Fruit, embryo and seedling. Fruit small.

Abaxial leaf blade epidermis. Costal/intercostal zonation conspicuous. Papillae absent. Mid-intercostal long-cells fusiform; having markedly sinuous walls. Microhairs present (equalling the long-cells in length); panicoid-type; (60–)66–81(–87) microns long; (27–)30–44(–57) microns wide at the septum. Microhair total length/width at septum 6.1–19.3. Microhair apical cells (4.2–)5.4–6 microns long. Microhair apical cell/total length ratio 0.45–0.66. Stomata common; 21–24 microns long. Subsidiaries dome-shaped. Guard-cells overlapping to flush with the interstomatals. Intercostal short-cells common (fairly); in cork/silica-cell pairs. Costal short-cells conspicuously in long rows. Costal silica bodies ‘panicoid-type’; cross shaped, dumb-bell shaped, and nodular (mostly nodular).

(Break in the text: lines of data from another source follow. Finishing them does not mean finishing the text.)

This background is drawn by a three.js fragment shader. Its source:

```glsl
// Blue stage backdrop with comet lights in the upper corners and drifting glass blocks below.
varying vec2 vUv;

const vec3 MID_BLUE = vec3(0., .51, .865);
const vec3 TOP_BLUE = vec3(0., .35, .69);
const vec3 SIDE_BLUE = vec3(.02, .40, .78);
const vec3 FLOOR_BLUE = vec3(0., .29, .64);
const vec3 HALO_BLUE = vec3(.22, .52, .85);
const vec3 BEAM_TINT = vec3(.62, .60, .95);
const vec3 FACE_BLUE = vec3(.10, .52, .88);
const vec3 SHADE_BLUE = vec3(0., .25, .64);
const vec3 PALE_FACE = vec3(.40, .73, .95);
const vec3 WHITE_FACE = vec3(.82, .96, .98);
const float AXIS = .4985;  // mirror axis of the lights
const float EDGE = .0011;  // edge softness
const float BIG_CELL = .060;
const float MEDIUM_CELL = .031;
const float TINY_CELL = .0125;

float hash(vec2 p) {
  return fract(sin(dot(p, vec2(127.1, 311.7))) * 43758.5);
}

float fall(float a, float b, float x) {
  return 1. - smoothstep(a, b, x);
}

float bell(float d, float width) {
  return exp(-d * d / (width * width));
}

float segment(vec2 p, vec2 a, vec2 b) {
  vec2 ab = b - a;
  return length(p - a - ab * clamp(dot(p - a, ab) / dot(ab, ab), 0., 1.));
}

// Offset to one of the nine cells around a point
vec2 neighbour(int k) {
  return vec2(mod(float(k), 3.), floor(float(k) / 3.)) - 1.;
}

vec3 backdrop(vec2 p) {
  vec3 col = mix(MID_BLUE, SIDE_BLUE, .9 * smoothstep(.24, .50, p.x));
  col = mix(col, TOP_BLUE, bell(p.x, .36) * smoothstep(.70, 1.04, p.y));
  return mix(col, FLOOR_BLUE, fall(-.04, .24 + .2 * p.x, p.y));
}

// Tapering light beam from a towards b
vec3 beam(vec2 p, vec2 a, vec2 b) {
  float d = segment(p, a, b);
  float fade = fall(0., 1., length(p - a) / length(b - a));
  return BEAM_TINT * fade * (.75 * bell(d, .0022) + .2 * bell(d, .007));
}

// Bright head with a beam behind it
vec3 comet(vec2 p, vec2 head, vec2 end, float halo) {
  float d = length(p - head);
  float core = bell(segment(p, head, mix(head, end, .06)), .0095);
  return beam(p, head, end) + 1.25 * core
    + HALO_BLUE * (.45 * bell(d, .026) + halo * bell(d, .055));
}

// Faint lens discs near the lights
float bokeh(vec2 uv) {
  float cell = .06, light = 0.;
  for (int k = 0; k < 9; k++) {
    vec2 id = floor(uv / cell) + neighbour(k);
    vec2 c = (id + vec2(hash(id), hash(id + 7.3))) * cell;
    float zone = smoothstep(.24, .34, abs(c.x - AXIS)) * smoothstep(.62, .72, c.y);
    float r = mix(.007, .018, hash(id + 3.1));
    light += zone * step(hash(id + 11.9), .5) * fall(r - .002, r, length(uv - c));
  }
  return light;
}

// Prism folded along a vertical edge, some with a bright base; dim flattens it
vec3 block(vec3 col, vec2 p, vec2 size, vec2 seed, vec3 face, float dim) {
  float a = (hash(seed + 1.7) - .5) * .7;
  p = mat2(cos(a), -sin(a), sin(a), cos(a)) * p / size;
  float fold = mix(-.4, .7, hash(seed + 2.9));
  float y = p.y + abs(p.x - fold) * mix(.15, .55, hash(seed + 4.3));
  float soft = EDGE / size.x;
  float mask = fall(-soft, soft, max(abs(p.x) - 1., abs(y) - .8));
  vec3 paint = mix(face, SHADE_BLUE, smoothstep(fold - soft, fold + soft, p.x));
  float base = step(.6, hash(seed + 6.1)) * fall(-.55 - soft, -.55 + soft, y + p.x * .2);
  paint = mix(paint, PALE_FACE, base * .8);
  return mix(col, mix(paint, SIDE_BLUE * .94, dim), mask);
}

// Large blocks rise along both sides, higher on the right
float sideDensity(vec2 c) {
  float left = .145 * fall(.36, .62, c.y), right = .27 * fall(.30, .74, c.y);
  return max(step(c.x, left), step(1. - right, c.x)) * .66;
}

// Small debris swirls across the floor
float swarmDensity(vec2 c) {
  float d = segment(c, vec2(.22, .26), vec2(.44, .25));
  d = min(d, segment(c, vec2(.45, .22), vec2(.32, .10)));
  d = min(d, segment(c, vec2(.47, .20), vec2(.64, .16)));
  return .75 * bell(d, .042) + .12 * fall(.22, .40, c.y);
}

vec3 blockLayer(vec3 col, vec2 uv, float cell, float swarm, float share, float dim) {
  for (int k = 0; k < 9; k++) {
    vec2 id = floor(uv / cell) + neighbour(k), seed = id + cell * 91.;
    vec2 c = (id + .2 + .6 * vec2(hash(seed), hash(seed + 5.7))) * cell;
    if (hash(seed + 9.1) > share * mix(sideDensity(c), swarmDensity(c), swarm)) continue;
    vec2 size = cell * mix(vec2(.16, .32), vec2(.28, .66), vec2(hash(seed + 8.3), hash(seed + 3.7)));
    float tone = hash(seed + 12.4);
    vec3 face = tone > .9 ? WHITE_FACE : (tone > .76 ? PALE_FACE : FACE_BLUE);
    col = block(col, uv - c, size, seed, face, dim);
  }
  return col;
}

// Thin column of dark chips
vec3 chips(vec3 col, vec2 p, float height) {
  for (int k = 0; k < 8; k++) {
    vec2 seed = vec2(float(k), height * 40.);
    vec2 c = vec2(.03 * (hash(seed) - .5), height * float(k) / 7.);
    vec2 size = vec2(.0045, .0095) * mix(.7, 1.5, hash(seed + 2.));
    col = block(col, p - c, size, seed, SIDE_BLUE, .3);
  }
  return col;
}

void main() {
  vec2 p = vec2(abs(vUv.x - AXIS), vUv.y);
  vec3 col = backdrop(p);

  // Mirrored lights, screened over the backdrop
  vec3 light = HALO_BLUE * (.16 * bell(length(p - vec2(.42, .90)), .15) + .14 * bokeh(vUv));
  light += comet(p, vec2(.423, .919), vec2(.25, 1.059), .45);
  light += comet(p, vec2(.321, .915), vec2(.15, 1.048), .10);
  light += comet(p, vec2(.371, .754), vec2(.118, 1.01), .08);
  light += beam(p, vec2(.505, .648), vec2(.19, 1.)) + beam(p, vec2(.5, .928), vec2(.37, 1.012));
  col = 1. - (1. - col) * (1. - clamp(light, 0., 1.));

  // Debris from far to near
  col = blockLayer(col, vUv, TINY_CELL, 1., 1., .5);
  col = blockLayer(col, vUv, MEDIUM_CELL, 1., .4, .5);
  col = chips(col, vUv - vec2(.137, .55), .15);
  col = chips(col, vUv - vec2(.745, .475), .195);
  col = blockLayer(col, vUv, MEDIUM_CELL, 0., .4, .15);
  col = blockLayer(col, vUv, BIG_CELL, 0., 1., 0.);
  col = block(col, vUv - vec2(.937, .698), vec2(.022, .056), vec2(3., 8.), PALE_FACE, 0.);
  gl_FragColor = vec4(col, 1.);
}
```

Transverse section of leaf blade, physiology. C4. The anatomical organization unconventional. Organization of PCR tissue Arundinella type. XyMS–. Mesophyll with radiate chlorenchyma (slightly); exhibiting ‘circular cells’ (solitaries, small groups and some obviously ‘reduced bundles’). Leaf blade adaxially flat. Midrib with one bundle only to having a conventional arc of bundles (a small bundle under each midrib ‘hinge’). Bulliforms present in discrete, regular adaxial groups; in simple fans. All the vascular bundles accompanied by sclerenchyma. Combined sclerenchyma girders present; forming ‘figures’. Sclerenchyma all associated with vascular bundles.

Classification. Watson & Dallwitz (1994): Panicoideae; Panicodae; Paniceae. Soreng et al. (2015): Panicoideae; Panicodae; Paniceae; Cenchrinae. 1 species (D. biflorus).

Distribution, phytogeography, ecology. Hawaii.

Shade species. On slopes.

References, etc. Leaf anatomical: studied by us.

Special comments. Fruit data wanting.

We advise against extracting comparative information from the descriptions. This is much more easily achieved using the DELTA data files or the interactive key, which allows access to the character list, illustrations, full and partial descriptions, diagnostic descriptions, differences and similarities between taxa, lists of taxa exhibiting or lacking specified attributes, distributions of character states within any set of taxa, geographical distribution, and classifications. See also Guidelines for using data taken from Web publications.

Cite this publication as: ‘Watson, L., Macfarlane, T.D., and Dallwitz, M.J. 1992 onwards. The grass genera of the world: descriptions, illustrations, identification, and information retrieval; including synonyms, morphology, anatomy, physiology, phytochemistry, cytology, classification, pathogens, world and local distribution, and references. Version: 11th December 2017.’.